My fell running ambitions are seriously hampered by my remaining a namby-pamby southerner. I try to practise hill training in Greenwich Park (hillier than your average urban park) and have even planned an awayday to Box Hill (Surrey) for bit of a climb, but the fact remains that I need more focused training for this race in October.
Last weekend’s running provided just that. A couple of friends and I travelled up to Stockport to meet another university mate (Sheffield University 1981-1984– yes, medieval times – bear in mind this is a blog called Marathon GRAN), whom I hadn’t seen for 20 years.
At university he was a rather pretty, blonde dopehead, but also a seasoned climber, with steel-cable fingers as accustomed to hanging off rocky crags as rolling spliffs. Twenty years on, and a father of three, he’s still a devoted climber, and has joined the fell running community. He’s not bothering with spliff now, like most of us, he’s settled for endorphins and real ale. Safe to say that unlike many of my old university muckers, he has not run to fat. He has in fact run to a musclebound gazelle.
We went for two runs. On Saturday morning he ate a banana, flew out of the front door, then went haring up the hill behind his house at a brisk 5k pace with me, mewling pitifully about warming up properly, in his wake. Fortunately, a few miles in, the pace slackened and I was able to match him on the flat. Downhill, though, was another story.

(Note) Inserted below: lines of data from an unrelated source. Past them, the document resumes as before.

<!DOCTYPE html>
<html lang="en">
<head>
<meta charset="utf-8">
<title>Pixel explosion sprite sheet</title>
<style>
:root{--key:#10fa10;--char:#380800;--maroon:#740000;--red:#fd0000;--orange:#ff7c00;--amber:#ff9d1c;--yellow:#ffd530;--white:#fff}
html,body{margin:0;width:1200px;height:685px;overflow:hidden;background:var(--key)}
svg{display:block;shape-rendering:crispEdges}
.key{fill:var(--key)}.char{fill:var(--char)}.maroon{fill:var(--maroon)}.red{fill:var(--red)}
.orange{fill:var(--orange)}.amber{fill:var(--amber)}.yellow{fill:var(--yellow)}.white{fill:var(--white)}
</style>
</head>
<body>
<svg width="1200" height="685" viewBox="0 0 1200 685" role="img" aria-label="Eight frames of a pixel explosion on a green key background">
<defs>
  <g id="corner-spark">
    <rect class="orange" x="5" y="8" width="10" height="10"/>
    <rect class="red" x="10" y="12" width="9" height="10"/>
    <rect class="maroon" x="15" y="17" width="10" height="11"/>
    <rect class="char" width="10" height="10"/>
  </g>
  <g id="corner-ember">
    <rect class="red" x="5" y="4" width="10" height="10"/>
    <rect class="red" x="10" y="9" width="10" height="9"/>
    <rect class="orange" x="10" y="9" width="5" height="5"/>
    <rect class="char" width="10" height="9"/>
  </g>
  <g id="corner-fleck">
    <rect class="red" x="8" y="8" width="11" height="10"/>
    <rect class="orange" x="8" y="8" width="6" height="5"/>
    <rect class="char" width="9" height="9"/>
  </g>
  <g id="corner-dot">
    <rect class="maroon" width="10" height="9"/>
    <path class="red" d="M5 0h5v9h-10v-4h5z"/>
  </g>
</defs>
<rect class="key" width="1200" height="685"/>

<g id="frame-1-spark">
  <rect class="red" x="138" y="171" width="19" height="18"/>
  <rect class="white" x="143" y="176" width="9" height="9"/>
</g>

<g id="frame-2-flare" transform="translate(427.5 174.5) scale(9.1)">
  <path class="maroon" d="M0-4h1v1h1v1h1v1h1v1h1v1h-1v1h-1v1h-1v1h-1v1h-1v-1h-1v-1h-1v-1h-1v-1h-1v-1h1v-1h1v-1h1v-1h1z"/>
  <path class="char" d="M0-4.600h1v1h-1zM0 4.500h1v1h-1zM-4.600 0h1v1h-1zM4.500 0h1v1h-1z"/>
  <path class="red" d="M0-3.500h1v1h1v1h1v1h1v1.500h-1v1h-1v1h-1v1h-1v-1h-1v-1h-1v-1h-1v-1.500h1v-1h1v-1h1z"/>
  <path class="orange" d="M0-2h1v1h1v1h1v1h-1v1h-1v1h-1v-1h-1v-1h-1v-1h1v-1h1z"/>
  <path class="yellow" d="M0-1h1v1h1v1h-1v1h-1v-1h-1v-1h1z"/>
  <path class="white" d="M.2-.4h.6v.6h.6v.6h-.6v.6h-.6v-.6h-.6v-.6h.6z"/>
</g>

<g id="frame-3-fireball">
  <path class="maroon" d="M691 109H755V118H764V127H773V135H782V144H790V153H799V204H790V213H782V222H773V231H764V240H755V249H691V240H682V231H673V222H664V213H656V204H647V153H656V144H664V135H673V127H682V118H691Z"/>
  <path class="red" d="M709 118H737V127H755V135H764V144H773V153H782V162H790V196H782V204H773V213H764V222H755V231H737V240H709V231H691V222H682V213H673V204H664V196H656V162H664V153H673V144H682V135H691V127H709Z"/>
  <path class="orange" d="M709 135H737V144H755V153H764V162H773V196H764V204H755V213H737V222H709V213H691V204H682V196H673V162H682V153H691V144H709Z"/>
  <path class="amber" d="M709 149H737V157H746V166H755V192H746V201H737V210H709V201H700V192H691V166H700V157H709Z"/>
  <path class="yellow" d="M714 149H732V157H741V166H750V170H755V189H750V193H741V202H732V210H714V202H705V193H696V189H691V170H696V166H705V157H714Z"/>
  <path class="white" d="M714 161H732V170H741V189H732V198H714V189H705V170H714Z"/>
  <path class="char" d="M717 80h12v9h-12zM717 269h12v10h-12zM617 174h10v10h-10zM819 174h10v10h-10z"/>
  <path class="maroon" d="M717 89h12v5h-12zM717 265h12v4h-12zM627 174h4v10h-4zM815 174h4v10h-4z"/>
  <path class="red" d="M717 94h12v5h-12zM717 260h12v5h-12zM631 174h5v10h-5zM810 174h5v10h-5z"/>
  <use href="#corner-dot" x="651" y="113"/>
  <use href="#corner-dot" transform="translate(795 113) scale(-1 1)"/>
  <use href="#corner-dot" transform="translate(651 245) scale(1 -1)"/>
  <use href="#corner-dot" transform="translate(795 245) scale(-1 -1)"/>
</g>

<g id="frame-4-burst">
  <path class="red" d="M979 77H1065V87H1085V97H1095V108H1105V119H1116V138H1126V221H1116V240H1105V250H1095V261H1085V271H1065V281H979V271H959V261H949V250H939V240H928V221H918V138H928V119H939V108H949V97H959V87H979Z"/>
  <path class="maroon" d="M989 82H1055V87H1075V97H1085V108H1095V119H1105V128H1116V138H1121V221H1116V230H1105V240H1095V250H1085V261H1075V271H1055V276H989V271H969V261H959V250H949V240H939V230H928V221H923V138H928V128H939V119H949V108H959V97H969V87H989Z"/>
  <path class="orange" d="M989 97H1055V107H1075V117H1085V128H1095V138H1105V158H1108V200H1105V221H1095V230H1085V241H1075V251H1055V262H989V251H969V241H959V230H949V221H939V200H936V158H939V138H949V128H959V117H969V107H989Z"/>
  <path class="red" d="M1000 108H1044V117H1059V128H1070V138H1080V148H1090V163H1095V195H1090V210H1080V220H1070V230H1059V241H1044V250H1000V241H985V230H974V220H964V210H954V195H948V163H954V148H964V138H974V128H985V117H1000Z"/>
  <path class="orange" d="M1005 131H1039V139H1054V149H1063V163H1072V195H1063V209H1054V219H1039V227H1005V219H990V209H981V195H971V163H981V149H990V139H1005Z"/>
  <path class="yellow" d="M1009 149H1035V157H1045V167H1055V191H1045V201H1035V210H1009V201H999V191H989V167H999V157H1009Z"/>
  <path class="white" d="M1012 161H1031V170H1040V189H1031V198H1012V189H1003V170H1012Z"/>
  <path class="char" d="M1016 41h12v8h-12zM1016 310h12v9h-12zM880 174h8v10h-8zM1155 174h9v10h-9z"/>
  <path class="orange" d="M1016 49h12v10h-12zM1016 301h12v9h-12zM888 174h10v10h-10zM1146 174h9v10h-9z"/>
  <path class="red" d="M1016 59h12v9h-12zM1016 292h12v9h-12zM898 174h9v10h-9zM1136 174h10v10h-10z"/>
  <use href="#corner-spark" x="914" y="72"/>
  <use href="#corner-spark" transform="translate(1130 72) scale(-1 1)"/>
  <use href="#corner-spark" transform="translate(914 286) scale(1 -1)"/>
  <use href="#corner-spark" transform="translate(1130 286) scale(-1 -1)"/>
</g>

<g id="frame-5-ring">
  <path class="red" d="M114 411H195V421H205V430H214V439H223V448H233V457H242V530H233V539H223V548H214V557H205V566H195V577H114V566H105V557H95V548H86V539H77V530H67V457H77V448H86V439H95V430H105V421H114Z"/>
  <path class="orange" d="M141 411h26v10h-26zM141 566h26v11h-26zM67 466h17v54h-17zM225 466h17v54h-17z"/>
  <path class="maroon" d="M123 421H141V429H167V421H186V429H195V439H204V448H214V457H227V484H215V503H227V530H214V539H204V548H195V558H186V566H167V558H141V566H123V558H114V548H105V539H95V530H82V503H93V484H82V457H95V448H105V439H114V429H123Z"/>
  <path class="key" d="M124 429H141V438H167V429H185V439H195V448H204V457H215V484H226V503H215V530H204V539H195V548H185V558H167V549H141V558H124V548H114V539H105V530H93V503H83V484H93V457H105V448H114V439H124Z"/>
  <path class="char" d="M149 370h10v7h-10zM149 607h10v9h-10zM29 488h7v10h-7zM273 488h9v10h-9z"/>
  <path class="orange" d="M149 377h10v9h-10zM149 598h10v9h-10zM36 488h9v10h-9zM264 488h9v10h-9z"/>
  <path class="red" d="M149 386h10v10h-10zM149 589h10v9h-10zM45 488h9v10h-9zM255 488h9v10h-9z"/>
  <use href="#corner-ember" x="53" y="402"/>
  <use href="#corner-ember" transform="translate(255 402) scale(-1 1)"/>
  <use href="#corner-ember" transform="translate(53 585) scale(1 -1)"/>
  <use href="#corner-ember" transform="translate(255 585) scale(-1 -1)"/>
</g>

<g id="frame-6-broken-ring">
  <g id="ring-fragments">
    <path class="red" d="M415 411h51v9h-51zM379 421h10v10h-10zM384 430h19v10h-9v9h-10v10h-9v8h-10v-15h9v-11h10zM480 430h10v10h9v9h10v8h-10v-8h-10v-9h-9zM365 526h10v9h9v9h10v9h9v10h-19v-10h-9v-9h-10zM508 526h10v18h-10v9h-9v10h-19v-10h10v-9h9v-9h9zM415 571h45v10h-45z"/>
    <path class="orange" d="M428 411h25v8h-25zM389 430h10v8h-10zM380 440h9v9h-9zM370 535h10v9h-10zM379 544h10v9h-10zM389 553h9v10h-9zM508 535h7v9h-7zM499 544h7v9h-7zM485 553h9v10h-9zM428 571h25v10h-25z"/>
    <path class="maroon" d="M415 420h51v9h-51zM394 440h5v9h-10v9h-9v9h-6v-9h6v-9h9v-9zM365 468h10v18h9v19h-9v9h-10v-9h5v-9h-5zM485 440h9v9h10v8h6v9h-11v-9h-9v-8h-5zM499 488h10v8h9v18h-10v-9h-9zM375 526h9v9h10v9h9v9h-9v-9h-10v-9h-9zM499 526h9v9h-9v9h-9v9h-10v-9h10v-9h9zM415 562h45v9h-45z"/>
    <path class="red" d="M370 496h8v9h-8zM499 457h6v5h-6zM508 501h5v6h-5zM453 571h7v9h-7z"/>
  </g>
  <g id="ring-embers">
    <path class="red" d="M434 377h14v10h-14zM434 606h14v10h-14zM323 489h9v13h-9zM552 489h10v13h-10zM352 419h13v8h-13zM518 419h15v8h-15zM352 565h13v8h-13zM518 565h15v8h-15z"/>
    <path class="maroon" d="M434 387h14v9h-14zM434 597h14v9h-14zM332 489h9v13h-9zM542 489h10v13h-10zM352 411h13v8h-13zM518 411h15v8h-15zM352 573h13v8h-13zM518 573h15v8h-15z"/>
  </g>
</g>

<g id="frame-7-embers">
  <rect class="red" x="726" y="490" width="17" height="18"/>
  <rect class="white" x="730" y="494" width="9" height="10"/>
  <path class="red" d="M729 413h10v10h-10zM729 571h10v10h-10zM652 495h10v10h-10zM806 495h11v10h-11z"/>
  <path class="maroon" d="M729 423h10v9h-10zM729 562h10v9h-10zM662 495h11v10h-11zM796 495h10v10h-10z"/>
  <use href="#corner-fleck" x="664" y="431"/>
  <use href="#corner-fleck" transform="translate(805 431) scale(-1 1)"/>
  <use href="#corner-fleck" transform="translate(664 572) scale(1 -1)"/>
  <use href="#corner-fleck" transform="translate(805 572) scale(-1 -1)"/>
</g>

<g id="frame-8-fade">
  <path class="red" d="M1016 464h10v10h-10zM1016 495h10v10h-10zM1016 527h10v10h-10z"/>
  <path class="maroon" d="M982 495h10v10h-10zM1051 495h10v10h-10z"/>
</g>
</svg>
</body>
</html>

Fellrunners plummet down hills like, yes, gazelles, or indeed mountain goats. On the Sunday we shot up Kinder Scout, a gritstone plateau a couple of miles beyond his house in the beautiful Derbyshire peaks. I haven’t run up a mountain since my Three Peaks Challenge in 2012 (a boast: I did it in 19hours, in the company of an ex-marine – another mountain goat, who, happily, drove like a maniac). I loved running up this little mountain, and indeed trotting along the plateau admiring the views.
It was the downhill that floored me. Literally.
I know all the theory, about letting gravity help you down, using your core to stabilise you, not overthinking the foot placement. I am still a wuss, though. I prink down mountains at lady jog pace. Its shaming. My friend waited for me, tapping his Innov8 at the base of each descent.
He was very nice about running with a complete pansy, however. And I am supremely grateful to him for having the patience to wait.
So more fell-running practice may be in order. As a Londoner, I learn I may have to throw in my lot with one of my club’s great rivals, Serpentine Running Club, which, rather wonderfully, has its own fell running section. Or maybe I should just organise more northerly university reunions, and open it out to those members of the class of ’84 who might fancy running off their beer bellies.